January 07, 2009


What is this? A divorce? Do you want half? Is that how you resort to problems? Telling people to "pay up"...but this time you can't bully us, Aruba.

This was never a "Dutch Date".

Suck it up. Pay it yourself. We pay for everyone else in the world. Take care of your own mess that YOU created for yourselves.

You cut your nose off to spite your face when it all could have been avoided. You try to play this out by putting on your best poker face, push the bet and see if we'd call your bluff.

And ouch. You bet the entire farm--and LOST badly.

Now you have all this mess all over a few (un) "important" low-lives who think they are above the law? I'd be feeling a bit foolish right now if I were in your position. Aruba, you are the epitome of clueless tools.

Aruba's chief public prosecutor has defended the police investigation into the disappearance of Natalee Holloway. He claims it was one of the most expensive homicide investigations of all time. Meanwhile, allegations of Aruban corruption rumble on.

The investigation into the disappearance of Natalee Holloway was one of the most expensive investigations of its kind ever carried out in the world, according to Aruba's chief public prosecutor Hans Mos.

Speaking at a press conference on the island, he said he estimated that the investigation had cost more than 7.5 million euros. "I would challenge the United States to produce a homicide investigation that cost as much as this. This cost a fortune. The Netherlands sent detectives who had to be given accommodation, and F16 aircraft as well."

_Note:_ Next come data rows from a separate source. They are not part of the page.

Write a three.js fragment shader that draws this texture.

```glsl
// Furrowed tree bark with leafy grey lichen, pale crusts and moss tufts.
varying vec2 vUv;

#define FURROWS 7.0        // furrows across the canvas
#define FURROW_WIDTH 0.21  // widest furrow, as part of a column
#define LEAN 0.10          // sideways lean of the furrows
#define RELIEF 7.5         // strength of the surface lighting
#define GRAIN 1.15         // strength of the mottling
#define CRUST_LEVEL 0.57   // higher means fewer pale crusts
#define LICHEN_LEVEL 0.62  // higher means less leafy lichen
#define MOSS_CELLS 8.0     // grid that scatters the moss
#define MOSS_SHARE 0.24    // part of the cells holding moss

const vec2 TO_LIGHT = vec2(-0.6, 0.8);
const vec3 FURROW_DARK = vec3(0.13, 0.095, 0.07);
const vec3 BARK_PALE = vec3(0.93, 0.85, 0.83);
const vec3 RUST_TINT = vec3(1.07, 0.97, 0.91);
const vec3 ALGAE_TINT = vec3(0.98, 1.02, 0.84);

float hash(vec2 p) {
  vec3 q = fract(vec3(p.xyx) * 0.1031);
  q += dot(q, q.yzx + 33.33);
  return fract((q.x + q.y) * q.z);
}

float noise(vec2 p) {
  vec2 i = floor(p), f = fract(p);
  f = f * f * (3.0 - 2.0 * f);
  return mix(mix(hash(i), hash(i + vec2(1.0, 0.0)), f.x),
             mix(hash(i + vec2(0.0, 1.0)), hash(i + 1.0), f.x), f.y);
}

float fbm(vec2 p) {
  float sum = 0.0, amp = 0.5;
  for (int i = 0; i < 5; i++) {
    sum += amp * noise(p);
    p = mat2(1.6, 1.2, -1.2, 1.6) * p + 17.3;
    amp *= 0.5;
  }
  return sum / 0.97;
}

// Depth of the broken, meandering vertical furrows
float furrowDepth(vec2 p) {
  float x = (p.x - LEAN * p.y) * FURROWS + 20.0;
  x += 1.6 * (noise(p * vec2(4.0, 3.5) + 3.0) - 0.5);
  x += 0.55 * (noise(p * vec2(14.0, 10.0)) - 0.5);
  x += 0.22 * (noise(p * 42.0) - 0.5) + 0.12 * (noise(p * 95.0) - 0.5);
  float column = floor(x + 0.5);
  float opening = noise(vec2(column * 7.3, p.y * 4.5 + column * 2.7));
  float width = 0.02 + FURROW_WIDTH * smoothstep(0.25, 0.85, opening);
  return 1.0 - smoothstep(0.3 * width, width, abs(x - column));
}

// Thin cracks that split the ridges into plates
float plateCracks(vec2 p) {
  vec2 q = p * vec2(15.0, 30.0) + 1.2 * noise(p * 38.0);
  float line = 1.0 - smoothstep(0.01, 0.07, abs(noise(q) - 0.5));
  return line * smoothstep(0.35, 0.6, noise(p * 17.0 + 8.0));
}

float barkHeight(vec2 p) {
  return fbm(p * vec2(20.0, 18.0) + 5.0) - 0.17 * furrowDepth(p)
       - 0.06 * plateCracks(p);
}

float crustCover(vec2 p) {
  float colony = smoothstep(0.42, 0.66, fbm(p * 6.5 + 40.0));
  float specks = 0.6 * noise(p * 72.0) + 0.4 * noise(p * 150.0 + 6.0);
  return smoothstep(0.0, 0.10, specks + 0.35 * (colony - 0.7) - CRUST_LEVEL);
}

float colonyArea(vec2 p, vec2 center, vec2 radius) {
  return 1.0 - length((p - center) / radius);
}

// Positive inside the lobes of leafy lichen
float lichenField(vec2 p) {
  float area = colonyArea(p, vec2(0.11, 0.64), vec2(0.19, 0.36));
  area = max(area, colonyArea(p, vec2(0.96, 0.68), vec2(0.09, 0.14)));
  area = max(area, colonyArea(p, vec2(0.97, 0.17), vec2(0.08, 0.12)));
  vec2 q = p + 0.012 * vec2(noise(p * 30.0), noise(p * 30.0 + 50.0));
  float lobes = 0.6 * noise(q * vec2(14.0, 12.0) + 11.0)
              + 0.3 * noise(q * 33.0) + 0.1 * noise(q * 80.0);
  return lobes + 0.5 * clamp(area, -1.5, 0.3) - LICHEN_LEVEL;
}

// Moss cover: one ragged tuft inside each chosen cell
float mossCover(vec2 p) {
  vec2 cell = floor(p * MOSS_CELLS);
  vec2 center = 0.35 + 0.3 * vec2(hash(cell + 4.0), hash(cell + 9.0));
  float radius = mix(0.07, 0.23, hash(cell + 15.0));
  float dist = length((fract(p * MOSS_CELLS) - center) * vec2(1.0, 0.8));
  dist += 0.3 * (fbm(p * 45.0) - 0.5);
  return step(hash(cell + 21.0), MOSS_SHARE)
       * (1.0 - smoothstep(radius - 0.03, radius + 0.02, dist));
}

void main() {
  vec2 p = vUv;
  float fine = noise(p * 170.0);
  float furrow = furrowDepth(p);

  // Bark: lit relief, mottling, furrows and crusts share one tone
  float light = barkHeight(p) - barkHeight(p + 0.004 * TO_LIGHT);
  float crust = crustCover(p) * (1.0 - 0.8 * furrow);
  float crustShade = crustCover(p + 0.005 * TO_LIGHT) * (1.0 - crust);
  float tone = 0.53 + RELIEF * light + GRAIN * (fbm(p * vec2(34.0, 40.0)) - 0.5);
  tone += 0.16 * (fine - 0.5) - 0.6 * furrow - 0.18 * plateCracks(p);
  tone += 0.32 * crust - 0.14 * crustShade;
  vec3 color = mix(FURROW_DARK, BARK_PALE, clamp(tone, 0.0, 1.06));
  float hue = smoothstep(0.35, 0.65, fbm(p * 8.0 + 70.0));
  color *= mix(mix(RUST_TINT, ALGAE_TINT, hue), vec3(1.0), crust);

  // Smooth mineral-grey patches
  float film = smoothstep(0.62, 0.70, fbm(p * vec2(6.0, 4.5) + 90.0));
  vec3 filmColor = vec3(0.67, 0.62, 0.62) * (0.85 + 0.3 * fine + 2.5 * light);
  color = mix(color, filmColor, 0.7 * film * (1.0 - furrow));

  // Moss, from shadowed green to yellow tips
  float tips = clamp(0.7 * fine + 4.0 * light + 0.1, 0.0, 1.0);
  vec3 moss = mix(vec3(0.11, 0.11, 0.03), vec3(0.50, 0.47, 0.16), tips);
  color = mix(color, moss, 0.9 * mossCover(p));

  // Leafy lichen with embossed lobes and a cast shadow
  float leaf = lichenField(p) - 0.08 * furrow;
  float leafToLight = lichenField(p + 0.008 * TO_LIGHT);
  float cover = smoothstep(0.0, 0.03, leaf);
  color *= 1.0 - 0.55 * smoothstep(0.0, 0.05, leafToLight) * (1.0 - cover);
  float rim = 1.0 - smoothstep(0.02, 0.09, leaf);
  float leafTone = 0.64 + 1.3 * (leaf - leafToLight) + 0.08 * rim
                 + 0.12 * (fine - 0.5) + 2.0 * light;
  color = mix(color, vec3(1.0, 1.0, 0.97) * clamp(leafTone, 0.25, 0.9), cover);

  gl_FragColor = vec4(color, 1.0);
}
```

Intense media coverage

The controversial Holloway case has attracted intense media coverage around the world, particularly in the US and the Netherlands, and the investigation has attracted heavy criticism.

Natalee Holloway, then aged 18, disappeared during a school trip to the Dutch island of Aruba in 2005. She vanished after a drunken nighttime trip to a beach with Dutch student Joran van der Sloot, then aged 17, and two older friends. He was one of ten people arrested during the investigation, but was never charged. He was to become the focus of massive media attention and outrage, amidst allegations of police failure to bring him to justice.

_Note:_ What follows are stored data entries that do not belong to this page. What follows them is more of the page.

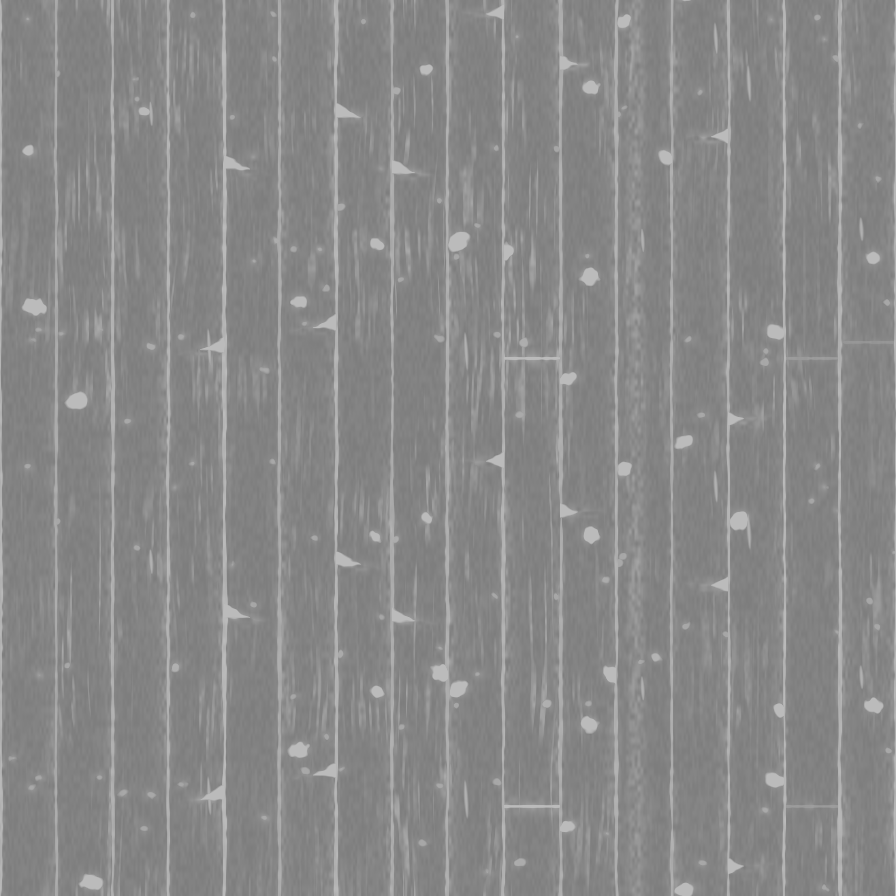
Reproduce this texture map procedurally as a Shadertoy shader.

```glsl
// Grey wear mask of sixteen vertical wooden planks with pale seams, knots, chips and cracks.

vec3 hash3(vec2 p) {
    vec3 q = fract(vec3(p.xyx) * vec3(0.1031, 0.1030, 0.0973));
    q += dot(q, q.yxz + 33.33);
    return fract((q.xxy + q.yzz) * q.zyx);
}

// Value noise that wraps vertically after periodY cells
float noise(vec2 p, float periodY) {
    vec2 i = floor(p), f = fract(p);
    f = f * f * (3.0 - 2.0 * f);
    float y0 = mod(i.y, periodY), y1 = mod(i.y + 1.0, periodY);
    float low = mix(hash3(vec2(i.x, y0)).x, hash3(vec2(i.x + 1.0, y0)).x, f.x);
    float high = mix(hash3(vec2(i.x, y1)).x, hash3(vec2(i.x + 1.0, y1)).x, f.x);
    return mix(low, high, f.y);
}

// Coverage of a shape with signed distance d
float fill(float d, float blur) {
    return 1.0 - smoothstep(-blur, blur, d);
}

// Offset to the nearest copy of a mark repeated twice down the canvas;
// z tells which of the two copies it is
vec3 markOffset(vec2 uv, vec2 center) {
    float v = uv.y * 2.0 - center.y;
    float copy = floor(v + 0.5);
    return vec3(fract(uv.x * 16.0) - center.x, (v - copy) * 8.0, mod(copy, 2.0));
}

// Ragged plank edges, with bulges and a rubbed fringe on one side
float seams(vec2 uv, float px) {
    float id = floor(uv.x * 16.0 + 0.5);
    float key = mod(id, 16.0);
    vec3 look = hash3(vec2(key, 91.0));
    float wobble = noise(vec2(key * 7.0 + 3.5, uv.y * 26.0), 26.0) - 0.5;
    float d = uv.x - id / 16.0 + 0.0018 * wobble + 0.002 * (look.y - 0.5);
    float wear = noise(vec2(key * 5.0 + 0.5, uv.y * 40.0), 40.0);
    float broad = noise(vec2(key * 3.0 + 0.5, uv.y * 12.0), 12.0);
    float rough = noise(uv * vec2(380.0, 130.0), 130.0);
    float halfWidth = 0.0009 + 0.0011 * wear + 0.0022 * broad * broad * look.z + 0.0008 * (rough - 0.5);
    float line = fill(abs(d) - halfWidth, max(px * 0.65, 0.0007));
    float side = d * (look.y > 0.5 ? 1.0 : -1.0);
    float fringe = exp(-abs(d) / (side > 0.0 ? 0.007 : 0.003)) * broad * rough * 1.1;
    return max(line * mix(0.72, 1.0, look.x) * mix(0.8, 1.05, rough), fringe);
}

float knots(vec2 uv, float plank, float blur) {
    float cover = 0.0;
    float ragged = noise(uv * vec2(200.0, 160.0), 160.0) - 0.5;
    for (int k = 0; k < 7; k++) {
        vec3 h = hash3(vec2(plank + 11.0, float(k) * 7.0 + 5.0));
        vec3 o = markOffset(uv, h.xy);
        vec3 look = hash3(vec2(plank * 3.0 + o.z * 57.0, float(k) + 140.0));
        float radius = mix(0.045, 0.19, pow(h.z, 4.0)) * mix(0.85, 1.1, look.y);
        o.y += o.x * (h.x - 0.5) * 0.6;
        float d = length(o.xy * vec2(mix(0.75, 1.05, h.y), 1.05)) - radius + 0.07 * ragged;
        float smudge = 0.45 * exp(-max(d, 0.0) / 0.07) * (ragged + 0.5);
        float strength = mix(0.65, 1.0, smoothstep(0.05, 0.1, radius));
        cover = max(cover, step(0.3, look.x) * max(fill(d, blur) * strength, smudge));
    }
    return cover;
}

// Blunt wedges torn from a plank edge, each trailing a scratch
float chips(vec2 uv, float plank, float blur) {
    vec3 h = hash3(vec2(plank + 41.0, 17.0));
    vec3 o = markOffset(uv, vec2(step(0.5, h.x), h.y));
    float reach = abs(o.x), span = mix(0.22, 0.5, h.z);
    float taper = max(1.0 - reach / span, 0.0);
    float ragged = noise(uv * vec2(130.0, 220.0), 220.0);
    float lift = o.y + reach * mix(-0.25, 0.25, h.z) + 0.05 * (ragged - 0.5);
    float d = abs(lift - 0.05 * taper) - 0.14 * sqrt(taper) * (0.4 + 0.6 * taper);
    float wedge = fill(d, blur) * step(reach, span);
    float tail = exp(-abs(lift) / 0.09) * smoothstep(1.0, 0.2, reach) * ragged;
    return step(0.5, hash3(vec2(plank, 63.0)).y) * max(wedge, tail * 0.8);
}

float cracks(vec2 uv, float plank, float blur) {
    vec3 h = hash3(vec2(plank + 73.0, 29.0));
    vec3 o = markOffset(uv, vec2(mix(0.2, 0.8, h.x), h.y));
    float len = mix(0.2, 0.45, h.z);
    float along = clamp(1.0 - o.y * o.y / (len * len), 0.0, 1.0);
    float d = abs(o.x + 0.06 * o.y) - 0.03 * along;
    return fill(d, blur) * smoothstep(0.0, 0.4, along) * step(0.6, fract(h.x * 13.0)) * 0.8;
}

// Butt joints: one clear pair and two fainter ones
float joints(vec2 uv, float plank, float px) {
    float level = plank == 15.0 ? 0.236 : 0.2;
    float strength = plank == 9.0 ? 1.0 : plank == 14.0 ? 0.45 : 0.0;
    if (plank == 15.0 && uv.y > 0.5) strength = 0.35;
    float ragged = noise(uv * vec2(200.0, 110.0), 110.0);
    float d = abs(fract(uv.y * 2.0) - level) * 0.5;
    float line = fill(d - 0.0012 - 0.001 * ragged, max(px * 0.7, 0.0008));
    return strength * max(line, exp(-d / 0.006) * ragged * 0.9);
}

// Rubbed streaks and thin scratches following the grain
float streaks(vec2 uv, float plank) {
    float bend = 0.012 * noise(vec2(plank * 9.0 + 0.5, uv.y * 8.0), 8.0);
    float x = uv.x + bend;
    float fibre = noise(vec2(x * 340.0, uv.y * 30.0), 30.0);
    float scratch = noise(vec2(x * 250.0 + 70.0, uv.y * 9.0), 9.0);
    float patches = noise(vec2(uv.x * 40.0, uv.y * 14.0) + 50.0, 14.0);
    float speckle = noise(uv * vec2(300.0, 150.0), 150.0);
    bool scored = plank == 1.0 || plank == 7.0 || plank == 9.0;
    float amount = scored ? 0.65 : mix(0.25, 0.55, hash3(vec2(plank, 37.0)).x);
    float rubbed = smoothstep(0.45, 0.9, fibre) * smoothstep(0.4, 0.85, patches);
    float lines = smoothstep(0.78, 0.95, scratch) * (scored ? 0.8 : 0.3);
    float band = plank == 11.0 ? exp(-pow((fract(uv.x * 16.0) - 0.36) / 0.16, 2.0)) : 0.0;
    return max(rubbed, lines) * amount * mix(0.5, 1.2, speckle) + band * 0.5 * speckle;
}

void mainImage(out vec4 fragColor, in vec2 fragCoord) {
    vec2 uv = fragCoord / iResolution.xy;
    float px = 1.0 / min(iResolution.x, iResolution.y);
    float plank = floor(uv.x * 16.0);
    float blur = max(px * 13.0, 0.025);
    // Strongest wear wins
    float wear = max(seams(uv, px), joints(uv, plank, px));
    wear = max(wear, max(knots(uv, plank, blur), chips(uv, plank, blur)));
    wear = max(wear, max(cracks(uv, plank, blur), streaks(uv, plank)));
    // Fine grain over flat grey
    float grain = noise(uv * vec2(420.0, 130.0), 130.0) - 0.5;
    float grey = mix(0.506 + 0.036 * grain, 0.735, clamp(wear, 0.0, 1.0));
    fragColor = vec4(vec3(grey), 1.0);
}
```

In February last year, Dutch crime reporter Peter R de Vries screened a controversial documentary which he claimed solved the case. Hidden camera footage showed Joran van der Sloot confessing that Natalee Holloway had become unwell and died on the beach. He said he had arranged for a friend to dispose of the body at sea. However, a Dutch judge ruled that the footage didn't provide sufficient evidence for him to be rearrested.

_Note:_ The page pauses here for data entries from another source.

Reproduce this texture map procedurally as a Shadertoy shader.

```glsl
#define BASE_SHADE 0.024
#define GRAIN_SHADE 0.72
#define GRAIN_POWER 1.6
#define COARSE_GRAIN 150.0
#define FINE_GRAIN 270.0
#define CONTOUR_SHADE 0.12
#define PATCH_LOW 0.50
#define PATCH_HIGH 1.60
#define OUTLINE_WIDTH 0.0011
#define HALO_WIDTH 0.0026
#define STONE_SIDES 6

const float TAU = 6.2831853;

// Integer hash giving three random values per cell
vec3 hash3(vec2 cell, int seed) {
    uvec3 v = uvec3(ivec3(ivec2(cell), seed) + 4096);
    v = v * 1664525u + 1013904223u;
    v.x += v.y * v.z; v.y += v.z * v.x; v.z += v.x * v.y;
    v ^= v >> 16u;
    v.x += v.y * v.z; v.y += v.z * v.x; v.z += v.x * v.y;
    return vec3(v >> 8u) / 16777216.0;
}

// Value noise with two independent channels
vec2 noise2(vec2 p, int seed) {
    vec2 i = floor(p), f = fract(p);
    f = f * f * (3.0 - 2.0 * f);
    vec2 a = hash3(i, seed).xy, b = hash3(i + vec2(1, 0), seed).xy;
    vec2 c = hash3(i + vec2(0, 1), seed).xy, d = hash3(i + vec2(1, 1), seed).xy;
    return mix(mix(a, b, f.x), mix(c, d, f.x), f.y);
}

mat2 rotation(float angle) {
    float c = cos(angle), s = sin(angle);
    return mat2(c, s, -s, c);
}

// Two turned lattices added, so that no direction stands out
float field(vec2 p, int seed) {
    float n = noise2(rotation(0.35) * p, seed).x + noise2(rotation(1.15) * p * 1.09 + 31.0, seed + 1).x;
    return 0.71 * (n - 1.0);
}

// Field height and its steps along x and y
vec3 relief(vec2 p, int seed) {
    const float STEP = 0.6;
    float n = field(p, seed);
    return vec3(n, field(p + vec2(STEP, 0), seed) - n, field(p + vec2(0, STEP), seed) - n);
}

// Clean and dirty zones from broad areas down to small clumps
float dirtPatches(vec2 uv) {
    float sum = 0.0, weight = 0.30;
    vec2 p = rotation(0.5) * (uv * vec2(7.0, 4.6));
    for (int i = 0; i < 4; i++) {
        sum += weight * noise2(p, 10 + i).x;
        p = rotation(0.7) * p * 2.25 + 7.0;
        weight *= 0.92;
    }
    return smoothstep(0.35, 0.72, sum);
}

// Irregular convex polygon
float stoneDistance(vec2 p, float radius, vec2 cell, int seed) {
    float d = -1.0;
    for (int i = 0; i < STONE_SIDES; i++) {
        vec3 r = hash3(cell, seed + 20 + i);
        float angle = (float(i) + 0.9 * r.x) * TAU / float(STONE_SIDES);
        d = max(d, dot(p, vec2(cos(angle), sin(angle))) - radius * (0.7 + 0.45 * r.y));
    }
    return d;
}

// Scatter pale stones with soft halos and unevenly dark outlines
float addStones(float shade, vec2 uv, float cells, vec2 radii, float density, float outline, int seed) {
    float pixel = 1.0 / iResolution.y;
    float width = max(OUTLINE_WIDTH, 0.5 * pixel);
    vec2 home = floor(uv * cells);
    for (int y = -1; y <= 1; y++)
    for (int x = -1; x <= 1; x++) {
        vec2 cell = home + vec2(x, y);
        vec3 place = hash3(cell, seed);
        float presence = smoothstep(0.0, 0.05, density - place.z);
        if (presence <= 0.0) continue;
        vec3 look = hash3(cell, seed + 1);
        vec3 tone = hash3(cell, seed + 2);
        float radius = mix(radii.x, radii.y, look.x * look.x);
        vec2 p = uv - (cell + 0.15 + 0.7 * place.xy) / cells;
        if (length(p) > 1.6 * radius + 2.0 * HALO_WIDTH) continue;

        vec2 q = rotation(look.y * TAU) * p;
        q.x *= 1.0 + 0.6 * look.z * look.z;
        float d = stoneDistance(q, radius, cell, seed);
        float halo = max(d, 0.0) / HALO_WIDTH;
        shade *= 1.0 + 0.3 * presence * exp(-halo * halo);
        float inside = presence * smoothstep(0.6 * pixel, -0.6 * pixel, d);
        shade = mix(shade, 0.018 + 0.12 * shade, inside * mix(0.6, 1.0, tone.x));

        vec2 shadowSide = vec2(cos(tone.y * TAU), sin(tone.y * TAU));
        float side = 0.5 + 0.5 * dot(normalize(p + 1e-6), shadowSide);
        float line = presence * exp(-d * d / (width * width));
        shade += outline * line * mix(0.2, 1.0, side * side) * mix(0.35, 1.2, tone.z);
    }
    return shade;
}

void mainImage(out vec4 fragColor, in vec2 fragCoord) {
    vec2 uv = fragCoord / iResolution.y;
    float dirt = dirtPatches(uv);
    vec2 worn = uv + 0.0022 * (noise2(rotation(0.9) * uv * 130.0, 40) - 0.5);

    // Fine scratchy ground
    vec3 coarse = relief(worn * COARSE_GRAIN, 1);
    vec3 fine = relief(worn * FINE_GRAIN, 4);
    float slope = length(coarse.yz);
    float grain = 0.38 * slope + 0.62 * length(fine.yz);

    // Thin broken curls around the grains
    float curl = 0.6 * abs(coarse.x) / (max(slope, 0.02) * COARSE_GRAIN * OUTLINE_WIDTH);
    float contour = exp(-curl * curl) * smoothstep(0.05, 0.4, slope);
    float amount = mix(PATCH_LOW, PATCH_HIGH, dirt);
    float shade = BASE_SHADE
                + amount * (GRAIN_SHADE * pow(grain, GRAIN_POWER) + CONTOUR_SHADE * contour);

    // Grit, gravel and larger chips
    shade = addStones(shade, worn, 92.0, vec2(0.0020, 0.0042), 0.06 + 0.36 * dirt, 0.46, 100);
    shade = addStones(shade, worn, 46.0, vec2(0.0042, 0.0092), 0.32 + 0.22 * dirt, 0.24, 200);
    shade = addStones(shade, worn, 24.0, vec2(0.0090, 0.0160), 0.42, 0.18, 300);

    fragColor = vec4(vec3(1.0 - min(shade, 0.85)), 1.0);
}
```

Investigation continues

The public prosecutor's office says the investigation will be continuing for some months. Chief public prosecutor Hans Mos declined to name a specific date on which the police would close the case. Neither would he say if the office had come any closer to bringing charges against Joran van der Sloot. There appear to be few leads left to follow up in the case.

Many tip-offs have proved fruitless. A fisherman claimed that on the night of the disappearance a large knife was stolen from him, and in the same month a large lobsterpot went missing. The lobsterpot turned out to have been at his home all along.

Fabric retrieved from the sea by the costly research vessel Persistence proved after all not to match Holloway's clothing.

A recording of an incriminating telephone conversation allegedly between Joran and his father is currently being analysed for authenticity by the Dutch Forensic Institute.

"Second rate police team"

Recently Aruba's justice minister Rudy Croes said that Dutch police commissioner Jan van der Straten had delayed the start of investigations in order to protect his friend, Joran's father Paulus van der Sloot, who was working for the Justice Ministry on Aruba at the time.

Shortly after Natalee's disappearance in 2005, the Dutch police commissioner was reportedly overheard saying "I cannot do this to my friend Paul". Mr Croes also accused Mr Van der Straten of putting a "second rate police team" on the case.

On Wednesday in an interview with US news channel Fox News, Dutch right-wing Freedom Party MP Hero Brinkman repeated Mr Croes' allegations, and described Aruba as being "corrupt as hell".

The interview came at the start of a biannual conference between politicians from the Netherlands and the Dutch Caribbean islands, the Antilles and Aruba. The meeting was cancelled last year following Aruban outrage at similar remarks made by Mr Brinkman. And this year too, angry Aruban politicians nearly scuppered the conference again in response to Mr Brinkman's comments on Fox News.

Aruba's damaged reputation in the wake of the Holloway case continues to hamper the island's economy, which is heavily dependent on US tourism. Mr Mos denied the allegations of corruption and deliberate failure to follow up the relevant leads. He said he had even spent two and a half months consulting a psychic on the case, "who turned out to have dreamed everything".


1 comment:

Anonymous said...

yea it is corrupt on Aruba but it doesnt come close to the good old USA .

Most hypocrite country in the world..finally there is a smart guy president but ofcourse hes too late to clean up the mess of the other 43.

But in the end who cares were having a good time in the sun.

bye bye